- [About this task] Below are entries; copy exactly the lines from the one with "absolute; left: 0;" through the one with "368px; top: 351px;", both included, and leave out the rest.

- [Given information]
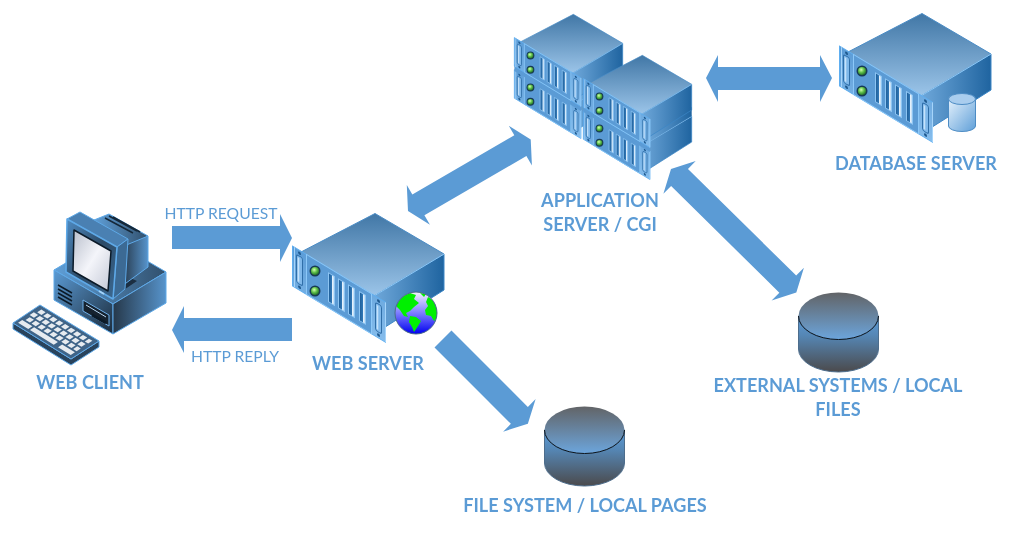
<!DOCTYPE html>
<html lang="en">
<head>
<meta charset="utf-8">
<title>Web architecture diagram</title>
<style>
:root { --accent: #5b9bd5; --paper: #ffffff; }
* { margin: 0; padding: 0; box-sizing: border-box; }
html, body { width: 1013px; height: 534px; overflow: hidden; background: var(--paper); }
.diagram { position: relative; width: 1013px; height: 534px; overflow: hidden; font-family: Lato, "Open Sans", sans-serif; color: var(--accent); }
.diagram svg { position: absolute; left: 0; top: 0; }
.label { position: absolute; transform: translateX(-50%); font-size: 18.1px; font-weight: 700; line-height: 24px; text-align: center; white-space: nowrap; }
.flow { font-size: 15.7px; font-weight: 400; line-height: 20px; }
.web-client { left: 90px; top: 370px; }
.web-server { left: 368px; top: 351px; }
.app-server { left: 600px; top: 188px; }
.database { left: 916px; top: 151px; }
.external { left: 838px; top: 373px; }
.file-system { left: 585px; top: 493px; }
.request { left: 221px; top: 203px; }
.reply { left: 235px; top: 346px; }
</style>
</head>
<body>
<main class="diagram">
<svg width="1013" height="534" viewBox="0 0 1013 534" aria-hidden="true">
  <defs>
    <linearGradient id="lid" x1="0" y1="0" x2="0" y2="1"><stop offset="0" stop-color="#4177a6"/><stop offset="1" stop-color="#9cc5e9"/></linearGradient>
    <linearGradient id="side" x1="0" y1="0" x2="1" y2="0"><stop offset="0" stop-color="#6fa8da"/><stop offset="1" stop-color="#1f64a0"/></linearGradient>
    <linearGradient id="panel" x1="0" y1="0" x2="1" y2="1"><stop offset="0" stop-color="#5a9bd6"/><stop offset="1" stop-color="#86bdec"/></linearGradient>
    <linearGradient id="slot" x1="0" y1="0" x2="1" y2="0"><stop offset="0" stop-color="#1d5c96"/><stop offset=".5" stop-color="#2f75b3"/><stop offset=".65" stop-color="#e6f2fc"/><stop offset="1" stop-color="#a9d0f2"/></linearGradient>
    <radialGradient id="lamp" cx=".4" cy=".35" r=".7"><stop offset="0" stop-color="#d4ffb0"/><stop offset=".5" stop-color="#5fbf4a"/><stop offset="1" stop-color="#1f6a2a"/></radialGradient>
    <linearGradient id="disk-top" x1="0" y1="0" x2="0" y2="1"><stop offset="0" stop-color="#626467"/><stop offset="1" stop-color="#6ca5dc"/></linearGradient>
    <linearGradient id="disk-wall" x1="0" y1="0" x2="0" y2="1"><stop offset="0" stop-color="#5d9cd8"/><stop offset=".35" stop-color="#5586b4"/><stop offset="1" stop-color="#4b4a4c"/></linearGradient>
    <linearGradient id="mini-wall" x1="0" y1="0" x2="1" y2="1"><stop offset="0" stop-color="#e4f1fc"/><stop offset="1" stop-color="#5f9fd8"/></linearGradient>
    <linearGradient id="ocean" x1="0" y1="0" x2="0" y2="1"><stop offset="0" stop-color="#f4f4ff"/><stop offset=".5" stop-color="#7d7dff"/><stop offset="1" stop-color="#0000ee"/></linearGradient>
    <linearGradient id="case-dark" x1="0" y1="0" x2="1" y2="1"><stop offset="0" stop-color="#5b9bd5"/><stop offset="1" stop-color="#1c2c3c"/></linearGradient>
    <linearGradient id="bezel" x1="0" y1="0" x2="1" y2="1"><stop offset="0" stop-color="#4f8cc4"/><stop offset=".5" stop-color="#2c4a66"/><stop offset="1" stop-color="#3c6a94"/></linearGradient>
    <linearGradient id="case-side" x1="0" y1="0" x2="1" y2="0"><stop offset="0" stop-color="#26384a"/><stop offset="1" stop-color="#5794cc"/></linearGradient>
    <linearGradient id="case-top" x1="0" y1="0" x2="1" y2="0"><stop offset="0" stop-color="#5f9fd8"/><stop offset="1" stop-color="#31506d"/></linearGradient>
    <linearGradient id="glass" x1="0" y1="0" x2="1" y2="1"><stop offset="0" stop-color="#b9bfcc"/><stop offset=".5" stop-color="#f4f5fa"/><stop offset="1" stop-color="#c3c8d6"/></linearGradient>
    <clipPath id="globe-edge"><circle r="21"/></clipPath>

    <g id="lamp-unit"><circle r="5.5" fill="#173a55"/><circle r="4" fill="url(#lamp)"/></g>
    <rect id="bay" width="6" height="29" fill="url(#slot)" stroke="#8cc4f2"/>
    <g id="handle"><rect x="-3" y="6" width="6" height="28" rx="2" fill="#7fb8ea" stroke="#2f6ea8"/><path d="M-1 8V32" stroke="#c6e2fa" stroke-width="1.5"/><circle cy="3" r="1.5" fill="#1f5a90"/><circle cy="37" r="1.5" fill="#1f5a90"/></g>

    <g id="server" stroke-linejoin="round">
      <path d="M82 82 152 41V77L90 116Z" fill="url(#side)" stroke="#3c86c6"/>
      <path d="M9 39 83 0.5 152 41 82 83Z" fill="url(#lid)" stroke="#4a8cc6"/>
      <path d="M9 39 82 83 152 41" fill="none" stroke="#8cc6f4"/>
      <g transform="matrix(1 .606 0 1 0.5 33)">
        <rect width="93" height="40" fill="url(#panel)" stroke="#5eaef0"/>
        <path d="M2 0V40M93 0V40" stroke="#a5d4fa"/>
        <rect x="14" width="65" height="40" fill="#5b9bd5" stroke="#8cc8f8"/>
        <use href="#handle" x="7"/><use href="#handle" x="86"/>
        <use href="#bay" x="36" y="5"/><use href="#bay" x="46" y="5"/><use href="#bay" x="56" y="5"/><use href="#bay" x="67" y="5"/>
      </g>
      <use href="#lamp-unit" x="23" y="58"/><use href="#lamp-unit" x="23" y="78"/>
    </g>
    <g id="server-stack">
      <use href="#server" transform="translate(0 32) scale(.715)"/>
      <path d="M64 78 108.7 52V61L64 88Z" fill="url(#side)"/>
      <path d="M0.4 50 67 90V97L0.4 57Z" fill="#5b9bd5"/>
      <use href="#server" transform="scale(.715)"/>
    </g>

    <g id="disk">
      <path d="M0 24V57A40 23 0 0 0 80 57V24Z" fill="url(#disk-wall)" stroke="#4d6d8c"/>
      <ellipse cx="40" cy="24" rx="40" ry="23.5" fill="url(#disk-top)"/>
      <path d="M0 24A40 23.5 0 0 0 80 24" fill="none" stroke="#0d141b"/>
    </g>
  </defs>

  <g id="arrows" fill="#5b9bd5">
    <polygon points="172,226 280,226 280,214 292,238 280,262 280,249 172,249"/>
    <polygon points="292,318 184,318 184,306 172,330 184,353 184,341 292,341"/>
    <polygon points="706,78 718,55 718,67 820,67 820,55 832,78 820,102 820,90 718,90 718,102"/>
    <polygon transform="translate(408 211) rotate(-30.2)" points="0,0 12,-23 12,-12 130,-12 130,-23 142,0 130,23 130,12 12,12 12,23"/>
    <polygon transform="translate(671 169) rotate(44.6)" points="0,0 12,-23 12,-12 164,-12 164,-23 176,0 164,23 164,12 12,12 12,23"/>
    <polygon transform="translate(443 339) rotate(45)" points="0,-12 108,-12 108,-23 120,0 108,23 108,12 0,12"/>
  </g>

  <g id="desktop-computer" stroke-linejoin="round">
    <path d="M54 270 108 238 166 272 113 304Z" fill="url(#case-top)" stroke="#5ea9e8"/>
    <path d="M54 270 113 304V334L54 300Z" fill="url(#case-dark)" stroke="#5ea9e8"/>
    <path d="M113 304 166 272V303L113 334Z" fill="url(#case-side)" stroke="#5ea9e8"/>
    <path d="M58 285 72 293M58 289 72 297M58 293 72 301M58 297 72 305" stroke="#0b1a28" stroke-width="1.5"/>
    <path d="M83 300 109 315V326L83 311Z" fill="#15222f" stroke="#6fb0ea"/>
    <path d="M92 315 106 323" stroke="#0b1a28" stroke-width="3"/>
    <path d="M86 305 106 317" stroke="#b9d9f5"/>
    <path d="M77 278 102 265 137 281 112 298Z" fill="#1c2f42"/>
    <path d="M94 220 109 214 148 236 128 248Z" fill="url(#case-top)" stroke="#5ea9e8"/>
    <path d="M124 246 148 236V267L122 286Z" fill="url(#case-side)" stroke="#5ea9e8"/>
    <path d="M105 218 133 233M109 216 137 231M113 217 140 232" stroke="#152839" stroke-width="1.5"/>
    <path d="M67 219 80 212 128 239 117 247Z" fill="#4a80b2" stroke="#5ea9e8"/>
    <path d="M117 247 128 239 125 289 113 299Z" fill="#3c6a94" stroke="#5ea9e8"/>
    <path d="M67 219 117 247 113 299 66 272Z" fill="url(#bezel)" stroke="#5ea9e8" stroke-width="1.5"/>
    <path d="M74 230 111 251 108 291 73 271Z" fill="url(#glass)" stroke="#0b1a28" stroke-width="1.5"/>
    <path d="M99 291 104 294" stroke="#a5d4fa" stroke-width="2"/>
  </g>
  <g id="keyboard" stroke-linejoin="round">
    <path d="M13 323V329L71 365 99 347V341L71 359Z" fill="#29435c" stroke="#5ea9e8"/>
    <path d="M13 323 40 305 99 341 71 359Z" fill="#3f6488" stroke="#5ea9e8"/>
    <g transform="matrix(.85 .52 -.83 .55 40 305)" fill="none" stroke="#e6ebf0" stroke-width="5" stroke-dasharray="5 2">
      <path d="M5 6H65"/><path d="M3 13H65"/><path d="M5 20H65"/>
      <path d="M3 27H15M17 27H45M50 27H65" stroke-dasharray="none"/>
    </g>
  </g>

  <use id="web-server-box" href="#server" x="292" y="213"/>
  <g id="globe" transform="translate(416 313)">
    <circle r="21" fill="url(#ocean)"/>
    <g clip-path="url(#globe-edge)" fill="#00f000">
      <path d="M-20-7-15-16-6-20 0-18-2-14 3-10-2-6-6-2-10 0-8 4-12 3-16-3Z"/>
      <path d="M-6 3 0 4 5 8 2 13-2 19-4 14-7 9Z"/>
      <path d="M4-20 10-19 8-16Z"/>
      <path d="M12-16 22-10V4L18 8 15 3 10 2 9-3 12-7 10-11Z"/>
    </g>
    <circle r="21" fill="none" stroke="#4a6a8a"/>
  </g>

  <g id="application-servers">
    <use href="#server-stack" x="514" y="14"/>
    <use href="#server-stack" x="583" y="55"/>
  </g>

  <use id="database-box" href="#server" x="839" y="13"/>
  <g id="database-badge" stroke="#4d8cc4">
    <path d="M948.5 99V126A13.5 5.5 0 0 0 975.5 126V99Z" fill="url(#mini-wall)"/>
    <ellipse cx="962" cy="99" rx="13.5" ry="5.5" fill="#a9cdee"/>
  </g>

  <use id="file-disk" href="#disk" x="544.5" y="406"/>
  <use id="external-disk" href="#disk" x="798.5" y="292"/>
</svg>

<p class="label flow request">HTTP REQUEST</p>
<p class="label flow reply">HTTP REPLY</p>
<p class="label web-client">WEB CLIENT</p>
<p class="label web-server">WEB SERVER</p>
<p class="label app-server">APPLICATION<br>SERVER / CGI</p>
<p class="label database">DATABASE SERVER</p>
<p class="label external">EXTERNAL SYSTEMS / LOCAL<br>FILES</p>
<p class="label file-system">FILE SYSTEM / LOCAL PAGES</p>
</main>
</body>
</html>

- [Answer]
.diagram svg { position: absolute; left: 0; top: 0; }
.label { position: absolute; transform: translateX(-50%); font-size: 18.1px; font-weight: 700; line-height: 24px; text-align: center; white-space: nowrap; }
.flow { font-size: 15.7px; font-weight: 400; line-height: 20px; }
.web-client { left: 90px; top: 370px; }
.web-server { left: 368px; top: 351px; }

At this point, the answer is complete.